Even though Telluride is at the top of the watershed, conservation is of utmost importance because we do not have an unlimited supply of water. The Mill Creek Plant has the capacity to purify around 1 million gallons of water per day; although, depending on conditions this is not always possible. During high usage times like bluegrass or the holiday season these limitations on our water resources are sometimes tested.
The wastewater treatment facility is capable of treating waste from 21,812 people daily. The town of Telluride owns 65% of the plant capacity and Mountain village owns 35% of the plant capacity.
Treating wastewater begins with filtering out objects bigger than a quarter inch in diameter. Everything from shoes to pants to soccer balls have been found during this stage of filtration. Note to Public: pay attention to what goes down your drains and garbage disposals; even organic materials like coffee grounds and eggshells can be nuisances.

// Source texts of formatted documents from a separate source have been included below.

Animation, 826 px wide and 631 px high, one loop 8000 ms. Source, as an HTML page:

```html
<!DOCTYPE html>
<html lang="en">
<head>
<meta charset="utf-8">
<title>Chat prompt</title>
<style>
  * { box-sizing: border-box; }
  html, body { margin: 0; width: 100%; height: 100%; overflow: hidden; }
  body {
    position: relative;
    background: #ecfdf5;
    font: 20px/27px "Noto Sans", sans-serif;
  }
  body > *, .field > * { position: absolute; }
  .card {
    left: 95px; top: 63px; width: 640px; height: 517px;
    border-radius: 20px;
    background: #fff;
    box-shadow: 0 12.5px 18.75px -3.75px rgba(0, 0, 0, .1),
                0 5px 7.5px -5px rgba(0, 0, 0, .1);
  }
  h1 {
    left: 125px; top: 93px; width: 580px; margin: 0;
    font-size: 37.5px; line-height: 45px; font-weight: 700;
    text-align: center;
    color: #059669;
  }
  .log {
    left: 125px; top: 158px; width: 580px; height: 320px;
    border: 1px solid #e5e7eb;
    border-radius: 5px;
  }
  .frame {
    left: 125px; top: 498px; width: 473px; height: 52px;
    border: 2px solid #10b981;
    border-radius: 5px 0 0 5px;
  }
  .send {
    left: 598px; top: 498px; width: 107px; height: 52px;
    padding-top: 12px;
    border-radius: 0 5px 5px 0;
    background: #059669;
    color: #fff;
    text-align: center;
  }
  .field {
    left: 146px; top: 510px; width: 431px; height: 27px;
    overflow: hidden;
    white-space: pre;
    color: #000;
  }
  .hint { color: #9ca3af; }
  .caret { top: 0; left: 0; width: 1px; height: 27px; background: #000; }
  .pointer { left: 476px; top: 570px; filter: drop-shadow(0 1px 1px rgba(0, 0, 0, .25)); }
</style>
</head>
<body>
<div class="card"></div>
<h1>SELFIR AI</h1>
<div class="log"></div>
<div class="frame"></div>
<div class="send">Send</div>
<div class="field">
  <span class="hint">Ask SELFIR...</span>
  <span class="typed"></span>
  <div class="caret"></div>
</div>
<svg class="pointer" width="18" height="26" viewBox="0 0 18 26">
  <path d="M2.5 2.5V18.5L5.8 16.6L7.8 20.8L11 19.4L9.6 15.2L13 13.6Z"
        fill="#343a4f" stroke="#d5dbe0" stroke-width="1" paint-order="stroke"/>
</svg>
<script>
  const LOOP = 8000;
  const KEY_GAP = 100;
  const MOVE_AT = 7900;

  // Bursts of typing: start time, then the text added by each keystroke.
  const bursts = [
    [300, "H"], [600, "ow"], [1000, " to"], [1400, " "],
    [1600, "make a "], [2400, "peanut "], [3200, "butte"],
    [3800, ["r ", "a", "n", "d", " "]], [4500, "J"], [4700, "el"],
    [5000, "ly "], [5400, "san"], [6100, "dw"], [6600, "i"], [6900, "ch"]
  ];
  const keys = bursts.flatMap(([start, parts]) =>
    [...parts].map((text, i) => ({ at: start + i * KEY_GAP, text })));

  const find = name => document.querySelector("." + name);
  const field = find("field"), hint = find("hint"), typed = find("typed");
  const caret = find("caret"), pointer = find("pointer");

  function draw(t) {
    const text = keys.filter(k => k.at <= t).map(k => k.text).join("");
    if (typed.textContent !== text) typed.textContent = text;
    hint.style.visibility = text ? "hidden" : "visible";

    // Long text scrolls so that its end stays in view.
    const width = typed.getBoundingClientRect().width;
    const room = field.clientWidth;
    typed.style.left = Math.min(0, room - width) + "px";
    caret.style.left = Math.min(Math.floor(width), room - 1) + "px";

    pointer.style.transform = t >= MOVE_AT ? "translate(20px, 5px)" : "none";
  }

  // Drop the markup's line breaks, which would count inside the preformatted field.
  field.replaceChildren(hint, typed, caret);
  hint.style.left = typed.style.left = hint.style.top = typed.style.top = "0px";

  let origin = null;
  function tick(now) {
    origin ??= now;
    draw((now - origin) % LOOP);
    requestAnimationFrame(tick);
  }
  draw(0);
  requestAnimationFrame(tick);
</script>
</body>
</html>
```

Biosolids, or the processed solids left over from water treatment, can be used as a potent fertilizer because of its high nitrogen concentration. This resource is currently being outsourced to Montrose County.
The Waste Water Treatment Plant has made a concerted effort to reduce energy consumption. They have installed a solar array on the roof covering around 10% of the plants energy usage, and a geothermal heating/cooling system that has reduced their heating bills a whopping $30,000 a year.
In addition to water being a limited resource that deserves conservation efforts, there is an additional carbon footprint inherent along water use. This "Watergy" stems from energy that is used to extract, treat, convey, heat, and then treat water for a second time. If you would like to learn more about watergy, our town and counties water usage, and ideas for conservation check out this presentation put together by our very own energy specialist Kim Wheels: WATER CARBON FOOTPRINT
Also, you can learn more about the wastewater treatment facility online at: http://www.telluride-co.gov/index.aspx?page=236
A special thanks to Bill and Stan for showing us around and answering our questions!
Photo Credit: Teddy Newmyer